(Collected data)
----

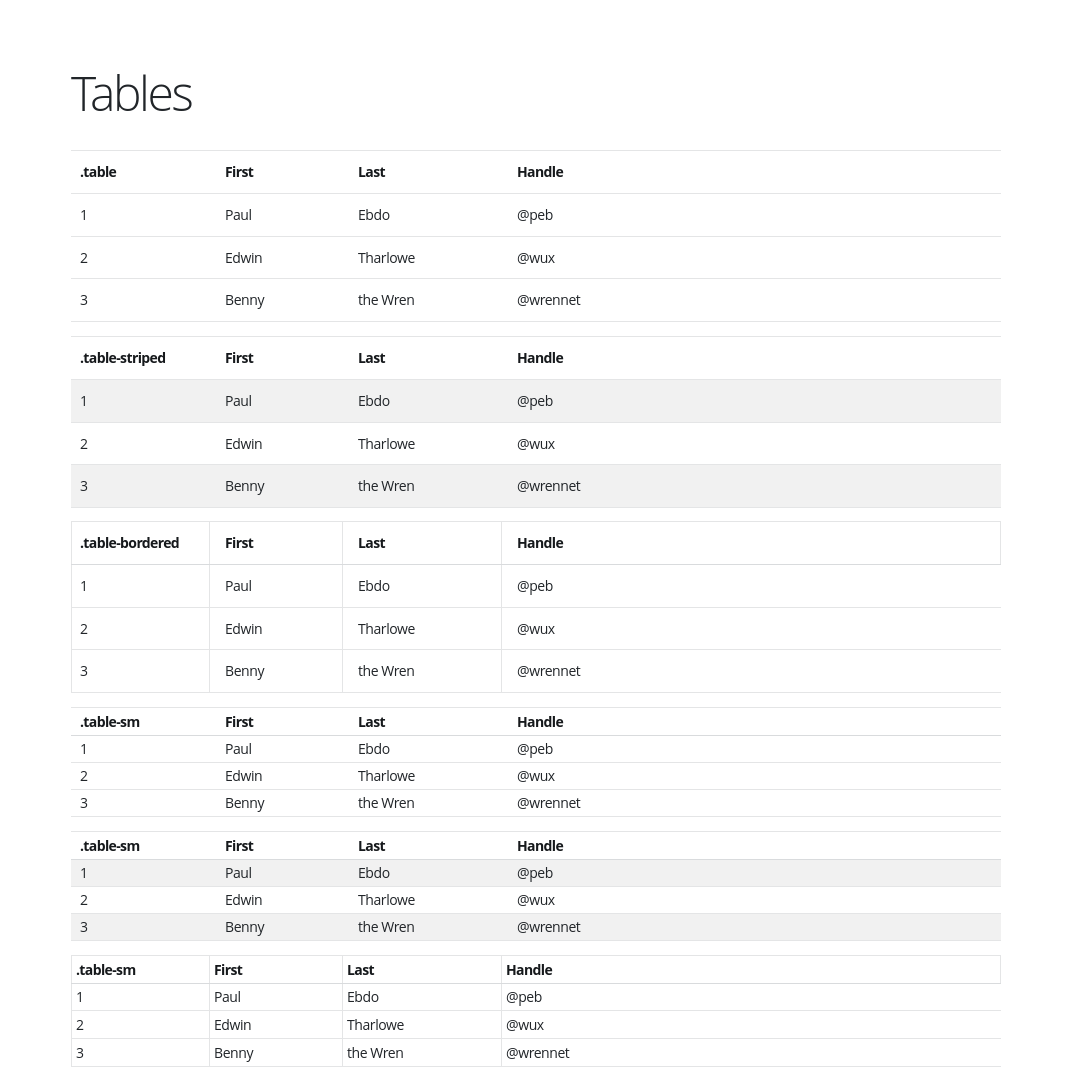
<!DOCTYPE html>
<html lang="en">
<head>
<meta charset="utf-8">
<title>Tables</title>
<style>
  :root {
    --paper: #ffffff;
    --ink: #212529;
    --heading: #16191c;
    --rule: #e4e5e6;
    --rule-strong: #d9dbdd;
    --stripe: #f1f1f1;
  }
  * { box-sizing: border-box; margin: 0; padding: 0; }
  html, body { width: 1072px; height: 1072px; overflow: hidden; background: var(--paper); }
  body {
    font: 400 14px/20px "Open Sans", "Noto Sans", sans-serif;
    letter-spacing: -0.42px;
    color: var(--ink);
  }
  .page { width: 1072px; height: 1072px; padding: 61px 71px 0; }
  h1 {
    height: 64px;
    margin-bottom: 25px;
    font-size: 48px;
    font-weight: 300;
    line-height: 64px;
    letter-spacing: -2.4px;
  }
  .tables { display: flex; flex-direction: column; gap: 14px; }

  .table {
    display: grid;
    grid-template-rows: 43px 43px 42px 43px;
    width: 930px;
    border-top: 1px solid var(--rule);
  }
  .table thead, .table tbody { display: contents; }
  .table tr {
    display: grid;
    grid-template-columns: 138px 133px 159px 500px;
    border-bottom: 1px solid var(--rule);
  }
  .table th, .table td {
    display: flex;
    align-items: center;
    padding-left: 16px;
    text-align: left;
    white-space: nowrap;
  }
  .table th:first-child, .table td:first-child { padding-left: 9px; }
  .table th { font-weight: 700; letter-spacing: -0.62px; color: var(--heading); }

  .table-striped tbody tr:nth-child(odd) { background: var(--stripe); }

  .table-bordered th, .table-bordered td { padding-left: 15px; border-left: 1px solid var(--rule); }
  .table-bordered th:first-child, .table-bordered td:first-child { padding-left: 8px; }
  .table-bordered th:last-child { border-right: 1px solid var(--rule); }
  .table-bordered thead tr, .table-sm thead tr { border-bottom-color: var(--rule-strong); }
  .table-bordered:not(.table-sm) { margin-top: -1px; }

  .table-sm { grid-template-rows: 28px 27px 27px 27px; }
  .table-sm.table-bordered { grid-template-rows: 28px 27px 28px 28px; }
  .table-sm.table-bordered th, .table-sm.table-bordered td { padding-left: 4px; }
</style>
</head>
<body>
<main class="page">
  <h1>Tables</h1>
  <div class="tables">
    <table class="table">
      <thead><tr><th>.table</th><th>First</th><th>Last</th><th>Handle</th></tr></thead>
      <tbody>
        <tr><td>1</td><td>Paul</td><td>Ebdo</td><td>@peb</td></tr>
        <tr><td>2</td><td>Edwin</td><td>Tharlowe</td><td>@wux</td></tr>
        <tr><td>3</td><td>Benny</td><td>the Wren</td><td>@wrennet</td></tr>
      </tbody>
    </table>

    <table class="table table-striped">
      <thead><tr><th>.table-striped</th><th>First</th><th>Last</th><th>Handle</th></tr></thead>
      <tbody>
        <tr><td>1</td><td>Paul</td><td>Ebdo</td><td>@peb</td></tr>
        <tr><td>2</td><td>Edwin</td><td>Tharlowe</td><td>@wux</td></tr>
        <tr><td>3</td><td>Benny</td><td>the Wren</td><td>@wrennet</td></tr>
      </tbody>
    </table>

    <table class="table table-bordered">
      <thead><tr><th>.table-bordered</th><th>First</th><th>Last</th><th>Handle</th></tr></thead>
      <tbody>
        <tr><td>1</td><td>Paul</td><td>Ebdo</td><td>@peb</td></tr>
        <tr><td>2</td><td>Edwin</td><td>Tharlowe</td><td>@wux</td></tr>
        <tr><td>3</td><td>Benny</td><td>the Wren</td><td>@wrennet</td></tr>
      </tbody>
    </table>

    <table class="table table-sm">
      <thead><tr><th>.table-sm</th><th>First</th><th>Last</th><th>Handle</th></tr></thead>
      <tbody>
        <tr><td>1</td><td>Paul</td><td>Ebdo</td><td>@peb</td></tr>
        <tr><td>2</td><td>Edwin</td><td>Tharlowe</td><td>@wux</td></tr>
        <tr><td>3</td><td>Benny</td><td>the Wren</td><td>@wrennet</td></tr>
      </tbody>
    </table>

    <table class="table table-sm table-striped">
      <thead><tr><th>.table-sm</th><th>First</th><th>Last</th><th>Handle</th></tr></thead>
      <tbody>
        <tr><td>1</td><td>Paul</td><td>Ebdo</td><td>@peb</td></tr>
        <tr><td>2</td><td>Edwin</td><td>Tharlowe</td><td>@wux</td></tr>
        <tr><td>3</td><td>Benny</td><td>the Wren</td><td>@wrennet</td></tr>
      </tbody>
    </table>

    <table class="table table-sm table-bordered">
      <thead><tr><th>.table-sm</th><th>First</th><th>Last</th><th>Handle</th></tr></thead>
      <tbody>
        <tr><td>1</td><td>Paul</td><td>Ebdo</td><td>@peb</td></tr>
        <tr><td>2</td><td>Edwin</td><td>Tharlowe</td><td>@wux</td></tr>
        <tr><td>3</td><td>Benny</td><td>the Wren</td><td>@wrennet</td></tr>
      </tbody>
    </table>
  </div>
</main>
</body>
</html>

----

Your goal
An exact copy of all the lines above is required, with the pictures removed.

Completed task
<!DOCTYPE html>
<html lang="en">
<head>
<meta charset="utf-8">
<title>Tables</title>
<style>
  :root {
    --paper: #ffffff;
    --ink: #212529;
    --heading: #16191c;
    --rule: #e4e5e6;
    --rule-strong: #d9dbdd;
    --stripe: #f1f1f1;
  }
  * { box-sizing: border-box; margin: 0; padding: 0; }
  html, body { width: 1072px; height: 1072px; overflow: hidden; background: var(--paper); }
  body {
    font: 400 14px/20px "Open Sans", "Noto Sans", sans-serif;
    letter-spacing: -0.42px;
    color: var(--ink);
  }
  .page { width: 1072px; height: 1072px; padding: 61px 71px 0; }
  h1 {
    height: 64px;
    margin-bottom: 25px;
    font-size: 48px;
    font-weight: 300;
    line-height: 64px;
    letter-spacing: -2.4px;
  }
  .tables { display: flex; flex-direction: column; gap: 14px; }

  .table {
    display: grid;
    grid-template-rows: 43px 43px 42px 43px;
    width: 930px;
    border-top: 1px solid var(--rule);
  }
  .table thead, .table tbody { display: contents; }
  .table tr {
    display: grid;
    grid-template-columns: 138px 133px 159px 500px;
    border-bottom: 1px solid var(--rule);
  }
  .table th, .table td {
    display: flex;
    align-items: center;
    padding-left: 16px;
    text-align: left;
    white-space: nowrap;
  }
  .table th:first-child, .table td:first-child { padding-left: 9px; }
  .table th { font-weight: 700; letter-spacing: -0.62px; color: var(--heading); }

  .table-striped tbody tr:nth-child(odd) { background: var(--stripe); }

  .table-bordered th, .table-bordered td { padding-left: 15px; border-left: 1px solid var(--rule); }
  .table-bordered th:first-child, .table-bordered td:first-child { padding-left: 8px; }
  .table-bordered th:last-child { border-right: 1px solid var(--rule); }
  .table-bordered thead tr, .table-sm thead tr { border-bottom-color: var(--rule-strong); }
  .table-bordered:not(.table-sm) { margin-top: -1px; }

  .table-sm { grid-template-rows: 28px 27px 27px 27px; }
  .table-sm.table-bordered { grid-template-rows: 28px 27px 28px 28px; }
  .table-sm.table-bordered th, .table-sm.table-bordered td { padding-left: 4px; }
</style>
</head>
<body>
<main class="page">
  <h1>Tables</h1>
  <div class="tables">
    <table class="table">
      <thead><tr><th>.table</th><th>First</th><th>Last</th><th>Handle</th></tr></thead>
      <tbody>
        <tr><td>1</td><td>Paul</td><td>Ebdo</td><td>@peb</td></tr>
        <tr><td>2</td><td>Edwin</td><td>Tharlowe</td><td>@wux</td></tr>
        <tr><td>3</td><td>Benny</td><td>the Wren</td><td>@wrennet</td></tr>
      </tbody>
    </table>

    <table class="table table-striped">
      <thead><tr><th>.table-striped</th><th>First</th><th>Last</th><th>Handle</th></tr></thead>
      <tbody>
        <tr><td>1</td><td>Paul</td><td>Ebdo</td><td>@peb</td></tr>
        <tr><td>2</td><td>Edwin</td><td>Tharlowe</td><td>@wux</td></tr>
        <tr><td>3</td><td>Benny</td><td>the Wren</td><td>@wrennet</td></tr>
      </tbody>
    </table>

    <table class="table table-bordered">
      <thead><tr><th>.table-bordered</th><th>First</th><th>Last</th><th>Handle</th></tr></thead>
      <tbody>
        <tr><td>1</td><td>Paul</td><td>Ebdo</td><td>@peb</td></tr>
        <tr><td>2</td><td>Edwin</td><td>Tharlowe</td><td>@wux</td></tr>
        <tr><td>3</td><td>Benny</td><td>the Wren</td><td>@wrennet</td></tr>
      </tbody>
    </table>

    <table class="table table-sm">
      <thead><tr><th>.table-sm</th><th>First</th><th>Last</th><th>Handle</th></tr></thead>
      <tbody>
        <tr><td>1</td><td>Paul</td><td>Ebdo</td><td>@peb</td></tr>
        <tr><td>2</td><td>Edwin</td><td>Tharlowe</td><td>@wux</td></tr>
        <tr><td>3</td><td>Benny</td><td>the Wren</td><td>@wrennet</td></tr>
      </tbody>
    </table>

    <table class="table table-sm table-striped">
      <thead><tr><th>.table-sm</th><th>First</th><th>Last</th><th>Handle</th></tr></thead>
      <tbody>
        <tr><td>1</td><td>Paul</td><td>Ebdo</td><td>@peb</td></tr>
        <tr><td>2</td><td>Edwin</td><td>Tharlowe</td><td>@wux</td></tr>
        <tr><td>3</td><td>Benny</td><td>the Wren</td><td>@wrennet</td></tr>
      </tbody>
    </table>

    <table class="table table-sm table-bordered">
      <thead><tr><th>.table-sm</th><th>First</th><th>Last</th><th>Handle</th></tr></thead>
      <tbody>
        <tr><td>1</td><td>Paul</td><td>Ebdo</td><td>@peb</td></tr>
        <tr><td>2</td><td>Edwin</td><td>Tharlowe</td><td>@wux</td></tr>
        <tr><td>3</td><td>Benny</td><td>the Wren</td><td>@wrennet</td></tr>
      </tbody>
    </table>
  </div>
</main>
</body>
</html>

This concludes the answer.